MLB The Show 23 Franchise Mode

Graydon: Quite possibly my favorite feature of MLB The Show 23 is the new and improved animation system. If you thought the game looked realistic before, feast your eyes on this puppy. Everything from alternate camera angles for improved replays to the way players go leaping and sliding after the ball works to enhance the gameplay. I found myself barely skipping transitions, as the look of the crowd and the sound of the commentators made everything feel so full of life. One could easily sit down next to you and watch MLB 23 as if it were a real-life baseball game on television. Not to mention, the wider array of swing animations, home run celebrations, etc. All of these features come together to produce a sports game experience like no other. Oozing with charm, there’s no wonder why I can feel myself being drawn to this year’s installment. It’s a game I will pick up to play again and again.


With annual franchises like MLB The Show, the most you can feasibly ask for with each installment is continued attention to detail and a clear display of respect for the sport. Sony San Diego definitely delivered on this with The Show 23, providing new modes that delve into baseball’s history, as well as updating the format for modern day fans. While not perfect in its execution, MLB The Show 23 is yet another example of the franchise maintaining a strong presence in the ever expanding sports-sim genre.

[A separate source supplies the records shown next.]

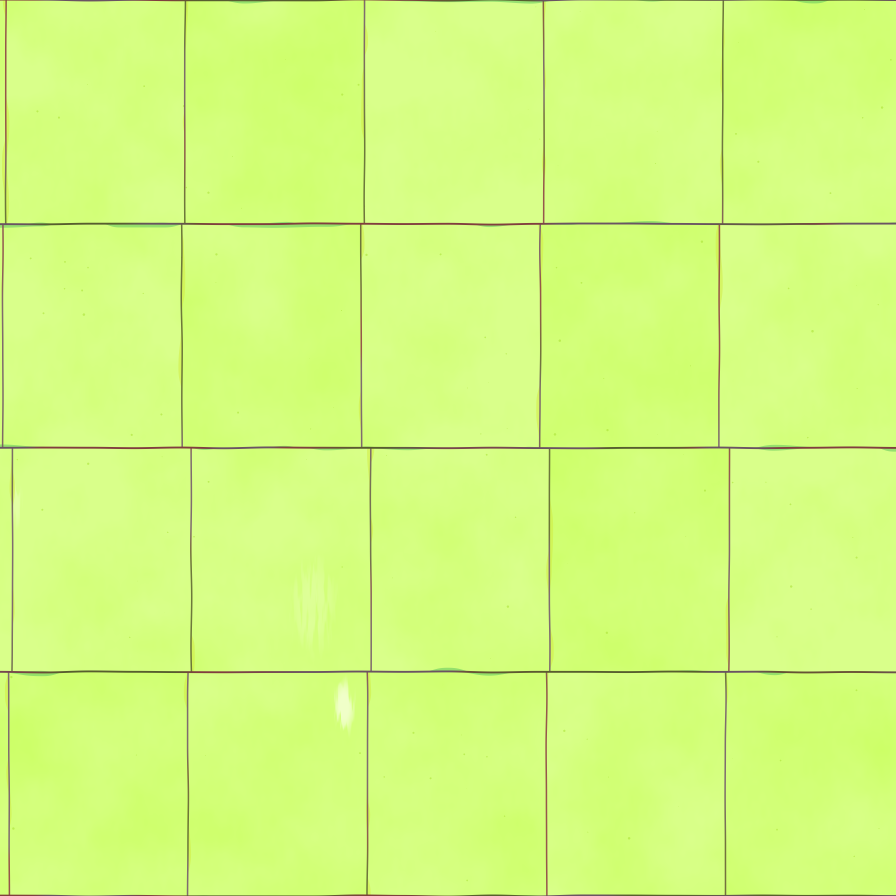
Reproduce this texture procedurally as a WebGL 1 fragment shader.

```glsl
precision highp float;
// Lime glazed tiles, five across and four down, each row slid slightly sideways.
// Every tile gets its own tone and cloudy glaze; thin wavering joints, chipped
// edges, specks and a few pale scuffs are layered on top from hashed noise.

uniform vec2 u_resolution;

const vec2 GRID = vec2(5.0, 4.0);
const vec4 ROW_SHIFT = vec4(0.049, 0.068, 0.015, 0.033); // bottom row first, in tiles
const vec2 JOINT_HALF = vec2(0.00085, 0.00105);          // upright, level
const float WAVER = 0.0014;
const float CHIP_DEPTH = 0.0042;
const float TILE_VARIATION = 0.42;
const float CLOUD_STRENGTH = 0.95;
const float SPECK_GRID = 36.0;

const vec3 GLAZE_LIGHT = vec3(0.85, 1.00, 0.54);
const vec3 GLAZE_DEEP = vec3(0.79, 1.00, 0.37);
const vec3 JOINT_RED = vec3(0.56, 0.27, 0.27);
const vec3 JOINT_OLIVE = vec3(0.38, 0.41, 0.20);
const vec3 JOINT_MAUVE = vec3(0.46, 0.36, 0.43);
const vec3 CHIP_GREEN = vec3(0.42, 0.80, 0.38);
const vec3 CHIP_YELLOW = vec3(0.82, 0.92, 0.24);
const vec3 SPECK = vec3(0.66, 0.88, 0.20);
const vec3 SCUFF = vec3(0.96, 1.00, 0.84);

float hash(vec2 p) {
  return fract(sin(dot(p, vec2(12.9898, 78.233))) * 43758.5453);
}

float noise(vec2 p) {
  vec2 i = floor(p), f = fract(p);
  f = f * f * (3.0 - 2.0 * f);
  return mix(mix(hash(i), hash(i + vec2(1.0, 0.0)), f.x),
             mix(hash(i + vec2(0.0, 1.0)), hash(i + 1.0), f.x), f.y);
}

float fbm(vec2 p) {
  float sum = 0.0, amp = 0.53;
  for (int i = 0; i < 4; i++) {
    sum += amp * noise(p);
    p = p * 2.1 + 7.3;
    amp *= 0.5;
  }
  return sum;
}

float rowShift(float row) {
  return dot(ROW_SHIFT, vec4(equal(vec4(row), vec4(0.0, 1.0, 2.0, 3.0))));
}

// Coverage of a band of the given half width at distance d
float band(float d, float halfWidth, float px) {
  return clamp((halfWidth - abs(d)) / px + 0.5, 0.0, 1.0);
}

// Joint pigment drifting along its length
vec3 jointColour(float along, float seed) {
  vec3 c = mix(JOINT_RED, JOINT_OLIVE, smoothstep(0.35, 0.65, noise(vec2(along * 7.0, seed))));
  return mix(c, JOINT_MAUVE, smoothstep(0.4, 0.7, noise(vec2(along * 11.0, seed + 31.0))));
}

// Shallow lens-shaped chip on one side of a joint
float chip(float d, float along, float seed, float px) {
  float n = noise(vec2(along * 22.0, seed + step(0.0, d) * 17.0));
  float depth = CHIP_DEPTH * smoothstep(0.58, 1.0, n);
  return band(d, depth, px) * smoothstep(0.0, 0.0015, depth);
}

// Upright scratchy streaks inside a soft ellipse
float scuff(vec2 p, vec2 centre, vec2 size) {
  vec2 q = (p - centre) / size;
  float streaks = noise(p * vec2(300.0, 35.0)) * 0.7 + noise(p * vec2(600.0, 90.0)) * 0.3;
  return smoothstep(0.35, 0.7, streaks + 0.25 - 0.5 * dot(q, q)) * smoothstep(1.2, 0.3, length(q));
}

void main() {
  vec2 p = gl_FragCoord.xy / u_resolution;
  float px = 1.0 / min(u_resolution.x, u_resolution.y);

  // Tile layout
  vec2 g = p * GRID;
  float row = floor(g.y);
  g.x -= rowShift(row);
  vec2 tile = mod(floor(g), GRID);
  vec2 f = fract(g);

  // Cloudy glaze
  vec2 seed = tile * vec2(13.0, 19.0);
  float cloud = fbm(f * vec2(2.4, 3.0) + seed) - 0.5;
  float grain = noise(f * vec2(38.0, 16.0) + seed) - 0.5;
  float tone = 0.32 + TILE_VARIATION * (hash(tile + 3.7) - 0.5)
             + CLOUD_STRENGTH * cloud + 0.05 * grain;
  vec3 colour = mix(GLAZE_LIGHT, GLAZE_DEEP, clamp(tone, 0.0, 1.0));

  // Specks
  vec2 s = p * SPECK_GRID, cell = floor(s);
  vec2 spot = 0.2 + 0.6 * vec2(hash(cell + 5.1), hash(cell + 9.4));
  float radius = 0.0014 * hash(cell + 2.3);
  float speck = band(length(fract(s) - spot) / SPECK_GRID, radius, px);
  colour = mix(colour, SPECK, 0.55 * speck * step(0.9, hash(cell)));

  // Scuffs: one bold, two faint
  float wear = 0.85 * scuff(p, vec2(0.384, 0.212), vec2(0.014, 0.036))
             + 0.30 * scuff(p, vec2(0.350, 0.325), vec2(0.030, 0.060))
             + 0.35 * scuff(p, vec2(0.018, 0.437), vec2(0.008, 0.030));
  colour = mix(colour, SCUFF, min(wear, 1.0));

  // Signed distance to the nearest joints, with a slight waver
  vec2 nearest = floor(g + 0.5);
  vec2 joint = mod(nearest, GRID);
  vec2 lane = vec2(joint.x * 7.0 + row * 41.0, joint.y * 11.0 + 230.0);
  vec2 d = (g - nearest) / GRID;
  d.x += WAVER * (noise(vec2(p.y * 18.0, lane.x)) - 0.5);
  d.y += WAVER * (noise(vec2(p.x * 20.0, lane.y)) - 0.5);

  // Chips, then joints
  colour = mix(colour, CHIP_YELLOW, 0.50 * chip(d.x, p.y, lane.x + 5.0, px));
  colour = mix(colour, CHIP_GREEN, 0.60 * chip(d.y, p.x, lane.y + 5.0, px));
  colour = mix(colour, jointColour(p.y, lane.x), 0.9 * band(d.x, JOINT_HALF.x, px));
  colour = mix(colour, jointColour(p.x, lane.y) * 0.9, band(d.y, JOINT_HALF.y, px));

  gl_FragColor = vec4(colour, 1.0);
}
```
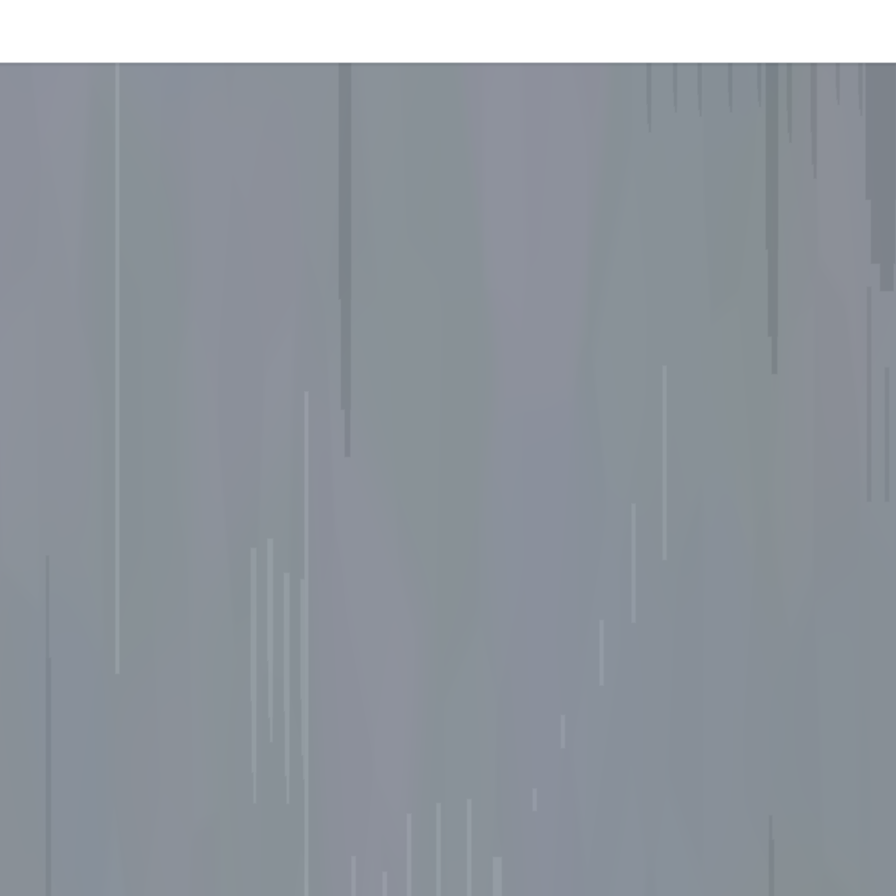
This texture is drawn by a Shadertoy shader. Its source:

```glsl
const vec3 WHITE = vec3(1.0);
const vec3 GREEN_GREY = vec3(0.535, 0.570, 0.592);
const vec3 VIOLET_GREY = vec3(0.553, 0.567, 0.611);
const vec3 BLUE_GREY = vec3(0.532, 0.566, 0.612);
const float BAND_EDGE = 0.93;

float hash(float n) {
    return fract(sin(n * 127.1 + 3.7) * 4375.85);
}

vec2 hash2(vec2 p) {
    float n = dot(p, vec2(1.0, 57.0));
    return vec2(hash(n), hash(n + 19.3));
}

// Soft-edged vertical bar between two heights
float bar(vec2 uv, float x, float low, float high, float halfWidth, float soft) {
    float across = abs(uv.x - x) - halfWidth;
    float along = abs(uv.y - 0.5 * (low + high)) - 0.5 * (high - low);
    return 1.0 - smoothstep(-soft, soft, max(across, along));
}

// Bar whose lower end narrows in steps toward one side
float drip(vec2 uv, float x, float low, float high, float halfWidth, float soft) {
    float len = high - low;
    float body = bar(uv, x, low + 0.40 * len, high, halfWidth, soft);
    float neck = bar(uv, x + 0.15 * halfWidth, low + 0.12 * len, high, 0.8 * halfWidth, soft);
    float tip = bar(uv, x + 0.4 * halfWidth, low, high, 0.45 * halfWidth, soft);
    return max(body, max(neck, tip));
}

// Blended cellular noise, returning two smooth random values
vec2 softCells(vec2 p, float sharpness) {
    vec2 cell = floor(p), sum = vec2(0.0);
    float total = 0.0;
    for (int j = -1; j <= 1; j++) {
        for (int i = -1; i <= 1; i++) {
            vec2 id = cell + vec2(i, j);
            vec2 d = p - id - hash2(id);
            float weight = exp(-sharpness * dot(d, d));
            sum += weight * hash2(id + 31.0);
            total += weight;
        }
    }
    return sum / total;
}

vec3 brushedGrey(vec2 uv) {
    vec2 broad = softCells(uv * vec2(9.0, 2.0), 7.0);
    vec2 fine = softCells(uv * vec2(24.0, 3.0) + 40.0, 22.0);
    vec3 grey = mix(GREEN_GREY, VIOLET_GREY, smoothstep(0.15, 0.85, broad.x));
    grey = mix(grey, BLUE_GREY, 0.7 * smoothstep(0.5, 0.9, broad.y));
    grey += 0.010 * (fine.x - 0.5);
    return grey - vec3(0.008, 0.008, 0.020) * smoothstep(0.6, 1.0, uv.x);
}

float darkStreaks(vec2 uv, float soft) {
    float mask = 0.0;
    // Broad drips, shorter toward the right
    for (int i = 0; i < 3; i++) {
        float f = float(i);
        float x = 0.385 + 0.598 * (1.0 - pow(1.0 - 0.5 * f, 2.3));
        float width = 0.007 + 0.005 * f * (f - 1.0);
        mask = max(mask, drip(uv, x, 0.49 + 0.0925 * f, BAND_EDGE, width, soft));
    }
    // Thin drips crowded at the upper right
    for (int i = 0; i < 9; i++) {
        float f = float(i), h = hash(f + 5.0);
        float x = 0.725 + 0.030 * f + 0.014 * (hash(f + 71.0) - 0.5);
        float low = BAND_EDGE - mix(0.02, 0.17, h);
        mask = max(mask, 0.8 * drip(uv, x, low, BAND_EDGE, mix(0.0018, 0.0042, h), soft));
    }
    // Lone streaks: two hanging at the right, two rising from the base
    for (int i = 0; i < 2; i++) {
        float f = float(i);
        float hanging = bar(uv, 0.970 + 0.02 * f, 0.44, 0.68 - 0.09 * f, 0.0025, soft);
        float x = 0.053 + 0.807 * f, high = 0.38 - 0.29 * f;
        float rising = bar(uv, x, -0.1, high, 0.0018, soft);
        float thick = bar(uv, x + 0.001, -0.1, 0.7 * high, 0.003, soft);
        mask = max(mask, max(0.7 * hanging, max(0.7 * rising, 0.8 * thick)));
    }
    return mask;
}

float paleStreaks(vec2 uv, float soft) {
    // Two long hairlines
    float mask = bar(uv, 0.131, 0.248, BAND_EDGE, 0.0022, soft);
    mask = max(mask, bar(uv, 0.342, -0.1, 0.563, 0.0022, soft));
    for (int i = 0; i < 6; i++) {
        float f = float(i), h = hash(f + 13.0), k = hash(f + 47.0);
        // Cluster at the lower left of centre
        if (i < 4) {
            float low = 0.09 + 0.20 * h * h, x = 0.283 + 0.0185 * f;
            mask = max(mask, 0.85 * drip(uv, x, low, 0.40 - 0.05 * k, 0.0032, soft));
        }
        // Short stubs on the base
        float stubX = 0.397 + 0.031 * f + 0.01 * (h - 0.5);
        float stubWidth = i == 5 ? 0.005 : 0.0025;
        mask = max(mask, 0.85 * bar(uv, stubX, -0.1, 0.025 + 0.085 * k, stubWidth, soft));
        // Dashes climbing to the right
        if (i < 5) {
            float low = 0.095 + 0.07 * f, len = 0.025 + 0.012 * f * f;
            float dashX = 0.60 + 0.034 * f + 0.012 * (k - 0.5);
            mask = max(mask, 0.8 * bar(uv, dashX, low, low + len, 0.0023, soft));
        }
    }
    return mask;
}

void mainImage(out vec4 fragColor, in vec2 fragCoord) {
    vec2 uv = fragCoord / iResolution.xy;
    float soft = max(0.0013, 0.7 / iResolution.y);
    vec3 color = brushedGrey(uv);
    color -= 0.048 * darkStreaks(uv, soft);
    color += 0.050 * paleStreaks(uv, soft);

    // Shaded lip under the white band
    color -= 0.05 * smoothstep(BAND_EDGE - 0.005, BAND_EDGE - 0.001, uv.y);
    color = mix(color, WHITE, smoothstep(BAND_EDGE - soft, BAND_EDGE + soft, uv.y));
    fragColor = vec4(color, 1.0);
}
```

While it may not hit the peaks of past games, San Diego Studio is making a new legacy for the expanded audience of MLB The Show.”